## Work task
For each line below, check for "path"; give only the total of lines where it occurs.

## Entries shown
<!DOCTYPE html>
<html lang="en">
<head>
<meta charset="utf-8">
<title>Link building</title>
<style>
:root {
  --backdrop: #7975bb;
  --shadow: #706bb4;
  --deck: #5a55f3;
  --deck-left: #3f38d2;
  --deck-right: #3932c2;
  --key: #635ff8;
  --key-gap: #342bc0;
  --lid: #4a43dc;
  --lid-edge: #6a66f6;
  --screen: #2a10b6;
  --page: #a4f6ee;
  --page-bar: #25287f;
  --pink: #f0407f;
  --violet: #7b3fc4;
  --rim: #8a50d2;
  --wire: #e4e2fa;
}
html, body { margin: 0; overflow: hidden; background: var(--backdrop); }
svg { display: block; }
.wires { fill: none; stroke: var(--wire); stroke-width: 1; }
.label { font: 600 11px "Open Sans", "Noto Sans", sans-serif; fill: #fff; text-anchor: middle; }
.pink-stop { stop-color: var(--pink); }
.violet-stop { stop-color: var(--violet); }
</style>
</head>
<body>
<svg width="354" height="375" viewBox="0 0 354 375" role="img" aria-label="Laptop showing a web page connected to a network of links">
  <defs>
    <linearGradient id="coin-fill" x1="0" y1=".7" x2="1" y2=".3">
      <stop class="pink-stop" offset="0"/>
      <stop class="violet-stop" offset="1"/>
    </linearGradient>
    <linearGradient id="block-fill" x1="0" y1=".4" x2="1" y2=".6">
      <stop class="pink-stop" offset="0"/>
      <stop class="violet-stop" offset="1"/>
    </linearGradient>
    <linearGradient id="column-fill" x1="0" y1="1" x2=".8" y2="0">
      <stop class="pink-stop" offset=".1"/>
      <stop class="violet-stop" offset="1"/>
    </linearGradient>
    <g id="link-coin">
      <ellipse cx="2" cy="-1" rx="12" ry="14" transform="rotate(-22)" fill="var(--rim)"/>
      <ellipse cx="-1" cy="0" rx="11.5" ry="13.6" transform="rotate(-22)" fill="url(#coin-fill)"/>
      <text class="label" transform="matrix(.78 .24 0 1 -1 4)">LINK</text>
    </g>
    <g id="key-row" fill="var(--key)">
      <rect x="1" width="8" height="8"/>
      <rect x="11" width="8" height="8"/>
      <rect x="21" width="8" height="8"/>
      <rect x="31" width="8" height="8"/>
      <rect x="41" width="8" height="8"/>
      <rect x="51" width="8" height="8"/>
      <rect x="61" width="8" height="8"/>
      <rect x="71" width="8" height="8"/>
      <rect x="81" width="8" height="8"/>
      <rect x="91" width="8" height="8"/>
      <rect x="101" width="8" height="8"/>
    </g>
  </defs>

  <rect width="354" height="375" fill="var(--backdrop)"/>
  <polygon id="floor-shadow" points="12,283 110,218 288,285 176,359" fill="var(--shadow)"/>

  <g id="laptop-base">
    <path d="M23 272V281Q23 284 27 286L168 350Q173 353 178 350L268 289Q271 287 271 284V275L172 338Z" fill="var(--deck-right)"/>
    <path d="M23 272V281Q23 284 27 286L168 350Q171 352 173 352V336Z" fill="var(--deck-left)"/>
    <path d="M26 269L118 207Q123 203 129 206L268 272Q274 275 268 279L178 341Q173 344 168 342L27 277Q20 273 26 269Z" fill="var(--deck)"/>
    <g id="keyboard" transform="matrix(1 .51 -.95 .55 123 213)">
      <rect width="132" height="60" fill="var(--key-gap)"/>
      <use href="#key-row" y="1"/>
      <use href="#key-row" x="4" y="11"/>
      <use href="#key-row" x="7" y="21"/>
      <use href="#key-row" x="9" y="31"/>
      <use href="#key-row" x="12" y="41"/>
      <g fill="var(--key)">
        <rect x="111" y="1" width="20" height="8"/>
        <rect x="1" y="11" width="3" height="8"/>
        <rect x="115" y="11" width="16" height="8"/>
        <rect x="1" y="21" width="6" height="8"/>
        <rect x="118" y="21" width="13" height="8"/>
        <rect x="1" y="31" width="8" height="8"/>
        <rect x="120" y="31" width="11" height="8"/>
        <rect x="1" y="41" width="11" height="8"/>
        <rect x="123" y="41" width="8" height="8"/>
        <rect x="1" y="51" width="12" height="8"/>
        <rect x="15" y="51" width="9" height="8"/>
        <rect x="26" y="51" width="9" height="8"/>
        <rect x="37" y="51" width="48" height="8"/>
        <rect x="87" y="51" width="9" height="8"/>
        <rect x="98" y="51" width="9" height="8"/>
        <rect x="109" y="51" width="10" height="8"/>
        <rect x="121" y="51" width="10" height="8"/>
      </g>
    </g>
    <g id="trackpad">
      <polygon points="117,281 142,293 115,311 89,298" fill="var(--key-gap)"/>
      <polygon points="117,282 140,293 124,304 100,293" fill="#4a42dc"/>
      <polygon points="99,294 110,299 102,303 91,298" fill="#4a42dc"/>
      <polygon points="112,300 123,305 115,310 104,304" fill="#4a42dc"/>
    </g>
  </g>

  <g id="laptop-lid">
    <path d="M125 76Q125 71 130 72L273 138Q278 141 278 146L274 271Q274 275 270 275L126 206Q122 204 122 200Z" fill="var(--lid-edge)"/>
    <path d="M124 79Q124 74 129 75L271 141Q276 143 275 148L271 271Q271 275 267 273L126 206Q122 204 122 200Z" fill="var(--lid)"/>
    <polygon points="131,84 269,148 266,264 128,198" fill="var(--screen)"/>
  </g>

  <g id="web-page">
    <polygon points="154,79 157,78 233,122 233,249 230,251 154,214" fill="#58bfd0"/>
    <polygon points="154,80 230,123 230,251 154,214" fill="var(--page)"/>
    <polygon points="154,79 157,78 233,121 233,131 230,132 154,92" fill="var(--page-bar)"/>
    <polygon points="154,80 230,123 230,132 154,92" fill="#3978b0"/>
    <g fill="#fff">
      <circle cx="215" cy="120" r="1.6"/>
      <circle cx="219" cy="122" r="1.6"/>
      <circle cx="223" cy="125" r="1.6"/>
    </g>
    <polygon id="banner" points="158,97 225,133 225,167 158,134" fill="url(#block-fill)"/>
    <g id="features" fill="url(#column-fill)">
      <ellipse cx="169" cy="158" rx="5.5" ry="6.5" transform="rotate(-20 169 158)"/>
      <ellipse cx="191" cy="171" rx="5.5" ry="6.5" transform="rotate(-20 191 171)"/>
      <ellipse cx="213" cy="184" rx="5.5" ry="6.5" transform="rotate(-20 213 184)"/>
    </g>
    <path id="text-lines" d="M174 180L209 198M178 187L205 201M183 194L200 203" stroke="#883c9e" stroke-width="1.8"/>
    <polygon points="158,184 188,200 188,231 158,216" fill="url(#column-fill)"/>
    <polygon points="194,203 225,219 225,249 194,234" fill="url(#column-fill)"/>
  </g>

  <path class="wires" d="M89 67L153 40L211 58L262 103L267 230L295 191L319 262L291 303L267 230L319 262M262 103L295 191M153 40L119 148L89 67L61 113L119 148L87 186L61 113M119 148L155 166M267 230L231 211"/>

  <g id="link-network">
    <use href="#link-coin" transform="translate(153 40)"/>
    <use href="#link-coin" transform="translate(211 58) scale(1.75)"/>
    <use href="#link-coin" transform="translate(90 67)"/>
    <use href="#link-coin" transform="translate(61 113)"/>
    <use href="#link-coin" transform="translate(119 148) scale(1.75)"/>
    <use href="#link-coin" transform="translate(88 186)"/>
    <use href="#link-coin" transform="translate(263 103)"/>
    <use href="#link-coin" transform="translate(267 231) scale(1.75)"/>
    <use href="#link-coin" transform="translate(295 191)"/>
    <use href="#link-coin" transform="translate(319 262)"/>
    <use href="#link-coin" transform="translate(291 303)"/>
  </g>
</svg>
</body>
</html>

## Your solution
7